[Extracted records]

*** Block opens ***

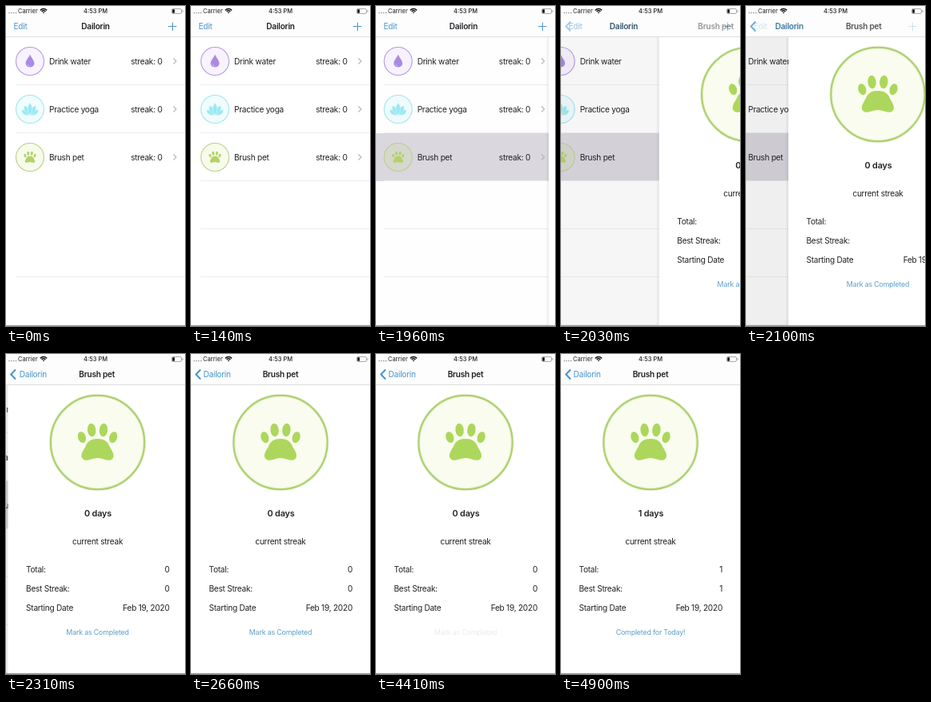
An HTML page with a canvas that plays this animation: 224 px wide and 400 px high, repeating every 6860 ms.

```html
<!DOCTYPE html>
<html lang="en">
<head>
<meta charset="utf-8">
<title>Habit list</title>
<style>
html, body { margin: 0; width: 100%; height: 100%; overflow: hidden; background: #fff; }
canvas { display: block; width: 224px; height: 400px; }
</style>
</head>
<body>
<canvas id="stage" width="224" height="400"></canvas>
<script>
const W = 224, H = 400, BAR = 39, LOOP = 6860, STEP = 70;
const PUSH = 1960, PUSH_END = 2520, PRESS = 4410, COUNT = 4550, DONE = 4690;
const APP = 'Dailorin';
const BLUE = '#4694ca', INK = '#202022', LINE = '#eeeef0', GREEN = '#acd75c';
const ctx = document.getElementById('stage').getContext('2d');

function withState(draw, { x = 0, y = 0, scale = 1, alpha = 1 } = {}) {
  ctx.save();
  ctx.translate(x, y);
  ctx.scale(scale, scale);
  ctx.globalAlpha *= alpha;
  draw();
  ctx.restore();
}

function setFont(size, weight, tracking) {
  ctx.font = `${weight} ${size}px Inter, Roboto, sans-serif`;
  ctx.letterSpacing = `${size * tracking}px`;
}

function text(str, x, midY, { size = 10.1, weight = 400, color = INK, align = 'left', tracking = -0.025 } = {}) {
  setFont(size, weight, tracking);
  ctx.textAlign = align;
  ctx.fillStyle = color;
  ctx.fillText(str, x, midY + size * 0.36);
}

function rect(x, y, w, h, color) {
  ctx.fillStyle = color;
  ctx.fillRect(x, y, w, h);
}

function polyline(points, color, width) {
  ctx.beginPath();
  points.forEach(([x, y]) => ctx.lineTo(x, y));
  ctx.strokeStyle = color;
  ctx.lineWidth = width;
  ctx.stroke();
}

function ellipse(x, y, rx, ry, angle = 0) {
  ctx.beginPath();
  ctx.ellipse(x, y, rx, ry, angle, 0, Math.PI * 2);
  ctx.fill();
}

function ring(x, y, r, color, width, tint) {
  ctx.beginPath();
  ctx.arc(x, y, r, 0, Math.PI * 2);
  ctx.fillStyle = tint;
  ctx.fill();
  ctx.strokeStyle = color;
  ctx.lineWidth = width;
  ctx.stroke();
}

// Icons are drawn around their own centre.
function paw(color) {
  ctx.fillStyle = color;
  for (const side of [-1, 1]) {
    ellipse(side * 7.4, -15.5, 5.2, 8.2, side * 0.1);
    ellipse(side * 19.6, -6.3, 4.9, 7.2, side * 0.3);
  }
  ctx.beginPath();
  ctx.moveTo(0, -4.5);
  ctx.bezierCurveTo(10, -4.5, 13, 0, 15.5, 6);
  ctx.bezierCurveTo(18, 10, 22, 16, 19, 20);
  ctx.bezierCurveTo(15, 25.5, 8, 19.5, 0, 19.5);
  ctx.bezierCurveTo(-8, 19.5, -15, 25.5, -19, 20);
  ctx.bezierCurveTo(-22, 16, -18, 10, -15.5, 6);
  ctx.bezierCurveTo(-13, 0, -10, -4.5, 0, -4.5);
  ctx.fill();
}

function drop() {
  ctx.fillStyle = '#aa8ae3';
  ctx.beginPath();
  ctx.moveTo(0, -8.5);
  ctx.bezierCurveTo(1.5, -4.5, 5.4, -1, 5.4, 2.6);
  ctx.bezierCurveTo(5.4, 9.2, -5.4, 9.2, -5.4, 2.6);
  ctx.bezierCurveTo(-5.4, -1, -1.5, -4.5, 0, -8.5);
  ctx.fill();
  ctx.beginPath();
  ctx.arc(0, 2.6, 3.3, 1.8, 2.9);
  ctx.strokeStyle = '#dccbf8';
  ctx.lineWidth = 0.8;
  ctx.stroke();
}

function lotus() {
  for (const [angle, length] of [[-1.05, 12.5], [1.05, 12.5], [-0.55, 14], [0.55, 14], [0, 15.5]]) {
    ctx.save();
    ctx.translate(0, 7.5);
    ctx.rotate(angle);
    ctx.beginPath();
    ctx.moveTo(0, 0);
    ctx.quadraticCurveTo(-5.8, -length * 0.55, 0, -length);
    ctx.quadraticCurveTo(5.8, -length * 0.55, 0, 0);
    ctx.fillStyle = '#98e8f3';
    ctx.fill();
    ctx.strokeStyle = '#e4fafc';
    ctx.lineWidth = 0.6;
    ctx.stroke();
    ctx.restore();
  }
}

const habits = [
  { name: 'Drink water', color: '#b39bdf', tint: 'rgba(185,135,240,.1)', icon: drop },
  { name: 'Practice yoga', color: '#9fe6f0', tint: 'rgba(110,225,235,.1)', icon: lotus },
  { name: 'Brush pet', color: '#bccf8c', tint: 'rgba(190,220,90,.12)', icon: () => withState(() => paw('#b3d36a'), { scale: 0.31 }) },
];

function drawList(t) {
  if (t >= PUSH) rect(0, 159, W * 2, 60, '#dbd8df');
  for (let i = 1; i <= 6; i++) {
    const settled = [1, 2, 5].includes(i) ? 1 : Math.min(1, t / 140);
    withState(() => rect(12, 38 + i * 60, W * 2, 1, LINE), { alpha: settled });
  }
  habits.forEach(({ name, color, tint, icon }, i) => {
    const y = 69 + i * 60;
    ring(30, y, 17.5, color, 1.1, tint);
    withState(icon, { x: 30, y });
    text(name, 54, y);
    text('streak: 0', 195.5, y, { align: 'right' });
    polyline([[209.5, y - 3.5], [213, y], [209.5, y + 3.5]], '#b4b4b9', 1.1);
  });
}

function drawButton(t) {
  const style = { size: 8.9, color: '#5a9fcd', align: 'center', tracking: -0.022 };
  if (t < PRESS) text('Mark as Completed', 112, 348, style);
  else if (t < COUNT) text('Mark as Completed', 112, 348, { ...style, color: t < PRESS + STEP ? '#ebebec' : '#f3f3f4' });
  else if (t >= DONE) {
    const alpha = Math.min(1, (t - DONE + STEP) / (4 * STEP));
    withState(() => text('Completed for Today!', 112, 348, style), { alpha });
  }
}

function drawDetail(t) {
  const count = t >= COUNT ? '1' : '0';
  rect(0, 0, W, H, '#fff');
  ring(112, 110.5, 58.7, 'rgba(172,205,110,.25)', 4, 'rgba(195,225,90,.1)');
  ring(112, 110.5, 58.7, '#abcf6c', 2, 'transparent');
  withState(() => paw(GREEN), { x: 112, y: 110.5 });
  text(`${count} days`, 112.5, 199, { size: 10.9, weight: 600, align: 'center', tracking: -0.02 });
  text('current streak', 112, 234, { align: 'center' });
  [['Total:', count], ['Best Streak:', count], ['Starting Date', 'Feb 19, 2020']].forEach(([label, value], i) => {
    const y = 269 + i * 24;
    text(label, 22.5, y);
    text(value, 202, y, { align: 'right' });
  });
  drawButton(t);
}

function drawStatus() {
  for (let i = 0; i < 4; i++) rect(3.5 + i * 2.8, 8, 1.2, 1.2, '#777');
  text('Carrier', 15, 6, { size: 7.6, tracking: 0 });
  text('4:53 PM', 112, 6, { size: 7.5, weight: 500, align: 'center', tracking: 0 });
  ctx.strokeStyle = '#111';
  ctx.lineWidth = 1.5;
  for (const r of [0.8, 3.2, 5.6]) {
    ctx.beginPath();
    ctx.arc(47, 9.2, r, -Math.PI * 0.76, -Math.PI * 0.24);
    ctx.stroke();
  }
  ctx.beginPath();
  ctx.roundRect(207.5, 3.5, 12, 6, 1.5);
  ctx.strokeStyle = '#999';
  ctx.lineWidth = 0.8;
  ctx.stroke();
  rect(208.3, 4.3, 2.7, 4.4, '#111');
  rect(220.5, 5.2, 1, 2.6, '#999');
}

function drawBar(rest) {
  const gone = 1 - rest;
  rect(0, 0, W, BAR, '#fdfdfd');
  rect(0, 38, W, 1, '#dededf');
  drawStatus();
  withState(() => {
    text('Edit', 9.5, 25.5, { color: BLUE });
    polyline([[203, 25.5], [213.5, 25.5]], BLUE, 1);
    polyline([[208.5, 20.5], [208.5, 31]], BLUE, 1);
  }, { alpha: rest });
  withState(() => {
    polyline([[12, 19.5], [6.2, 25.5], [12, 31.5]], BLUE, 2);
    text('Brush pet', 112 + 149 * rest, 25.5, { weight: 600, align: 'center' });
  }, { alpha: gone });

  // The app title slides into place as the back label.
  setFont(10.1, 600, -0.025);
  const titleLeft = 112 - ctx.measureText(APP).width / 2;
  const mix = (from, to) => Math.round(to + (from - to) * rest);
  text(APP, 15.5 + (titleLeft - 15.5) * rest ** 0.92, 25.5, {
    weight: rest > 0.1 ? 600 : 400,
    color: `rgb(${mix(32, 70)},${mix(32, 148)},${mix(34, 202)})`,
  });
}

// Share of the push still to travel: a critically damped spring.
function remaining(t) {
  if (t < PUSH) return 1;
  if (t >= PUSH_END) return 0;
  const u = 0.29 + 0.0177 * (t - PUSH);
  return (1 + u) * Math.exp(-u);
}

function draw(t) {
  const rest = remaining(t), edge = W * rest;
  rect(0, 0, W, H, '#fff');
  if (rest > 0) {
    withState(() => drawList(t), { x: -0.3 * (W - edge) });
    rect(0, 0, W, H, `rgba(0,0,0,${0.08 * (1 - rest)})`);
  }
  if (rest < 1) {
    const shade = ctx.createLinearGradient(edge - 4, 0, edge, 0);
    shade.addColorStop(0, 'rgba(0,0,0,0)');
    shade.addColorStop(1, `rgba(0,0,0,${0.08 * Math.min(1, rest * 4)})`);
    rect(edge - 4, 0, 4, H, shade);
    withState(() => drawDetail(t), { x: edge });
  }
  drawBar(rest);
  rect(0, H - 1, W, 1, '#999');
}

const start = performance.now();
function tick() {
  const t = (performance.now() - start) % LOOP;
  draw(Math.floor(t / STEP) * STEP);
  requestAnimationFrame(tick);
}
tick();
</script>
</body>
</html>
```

*** Block closes ***
*** Block opens ***

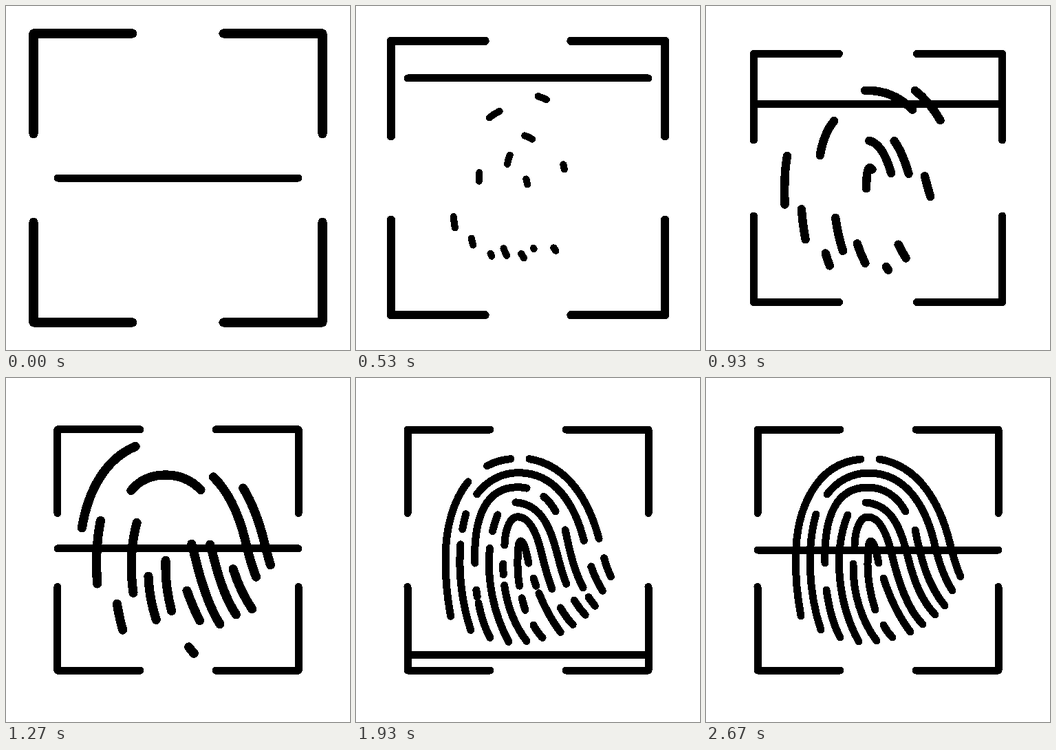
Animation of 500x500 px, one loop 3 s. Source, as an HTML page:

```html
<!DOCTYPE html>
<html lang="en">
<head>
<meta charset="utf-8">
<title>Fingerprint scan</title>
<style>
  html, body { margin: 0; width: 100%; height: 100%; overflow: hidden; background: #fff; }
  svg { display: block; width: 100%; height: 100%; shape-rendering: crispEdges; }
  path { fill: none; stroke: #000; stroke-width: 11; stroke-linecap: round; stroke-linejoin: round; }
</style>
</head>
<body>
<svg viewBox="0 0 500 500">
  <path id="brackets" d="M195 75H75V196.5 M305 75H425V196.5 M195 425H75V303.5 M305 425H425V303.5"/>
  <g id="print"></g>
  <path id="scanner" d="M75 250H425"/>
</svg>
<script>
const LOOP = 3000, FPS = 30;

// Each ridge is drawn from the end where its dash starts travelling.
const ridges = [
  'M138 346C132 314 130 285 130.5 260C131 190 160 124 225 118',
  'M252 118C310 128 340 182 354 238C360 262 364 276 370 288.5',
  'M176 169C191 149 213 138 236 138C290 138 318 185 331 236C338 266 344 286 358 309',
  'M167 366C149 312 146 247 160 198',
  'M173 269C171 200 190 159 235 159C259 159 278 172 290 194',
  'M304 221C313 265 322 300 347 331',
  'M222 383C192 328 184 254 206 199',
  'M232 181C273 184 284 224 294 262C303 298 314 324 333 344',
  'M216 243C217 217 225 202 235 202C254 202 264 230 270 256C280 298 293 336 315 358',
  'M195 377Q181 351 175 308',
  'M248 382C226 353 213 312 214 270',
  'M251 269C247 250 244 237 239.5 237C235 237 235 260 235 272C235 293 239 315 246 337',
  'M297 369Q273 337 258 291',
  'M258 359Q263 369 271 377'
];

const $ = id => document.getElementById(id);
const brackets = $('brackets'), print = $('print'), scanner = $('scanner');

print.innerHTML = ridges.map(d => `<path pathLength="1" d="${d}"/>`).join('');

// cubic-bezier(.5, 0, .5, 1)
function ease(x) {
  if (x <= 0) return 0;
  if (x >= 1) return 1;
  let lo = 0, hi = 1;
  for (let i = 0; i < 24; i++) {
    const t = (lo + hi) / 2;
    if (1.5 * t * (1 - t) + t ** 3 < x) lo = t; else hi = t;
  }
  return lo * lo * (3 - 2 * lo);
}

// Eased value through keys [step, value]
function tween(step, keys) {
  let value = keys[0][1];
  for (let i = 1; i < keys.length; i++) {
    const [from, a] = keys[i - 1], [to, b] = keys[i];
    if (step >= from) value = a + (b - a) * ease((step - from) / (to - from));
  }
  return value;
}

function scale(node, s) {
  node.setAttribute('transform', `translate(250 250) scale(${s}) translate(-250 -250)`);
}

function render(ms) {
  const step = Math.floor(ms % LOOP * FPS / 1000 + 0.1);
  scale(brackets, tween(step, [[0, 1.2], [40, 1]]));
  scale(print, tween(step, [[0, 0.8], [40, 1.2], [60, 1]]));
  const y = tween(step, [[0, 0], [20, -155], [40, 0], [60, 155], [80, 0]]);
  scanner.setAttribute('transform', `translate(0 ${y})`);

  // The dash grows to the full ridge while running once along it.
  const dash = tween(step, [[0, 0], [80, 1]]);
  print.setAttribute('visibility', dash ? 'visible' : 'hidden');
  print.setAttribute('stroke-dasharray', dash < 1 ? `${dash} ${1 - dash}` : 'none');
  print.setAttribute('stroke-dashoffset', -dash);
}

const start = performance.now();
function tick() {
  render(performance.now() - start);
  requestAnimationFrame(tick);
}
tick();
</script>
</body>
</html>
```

*** Block closes ***

_Exercise_
Your answer should hold every line of the entries that contains the string "strokeStyle".

_Output below_
  ctx.strokeStyle = color;
  ctx.strokeStyle = color;
  ctx.strokeStyle = '#dccbf8';
    ctx.strokeStyle = '#e4fafc';
  ctx.strokeStyle = '#111';
  ctx.strokeStyle = '#999';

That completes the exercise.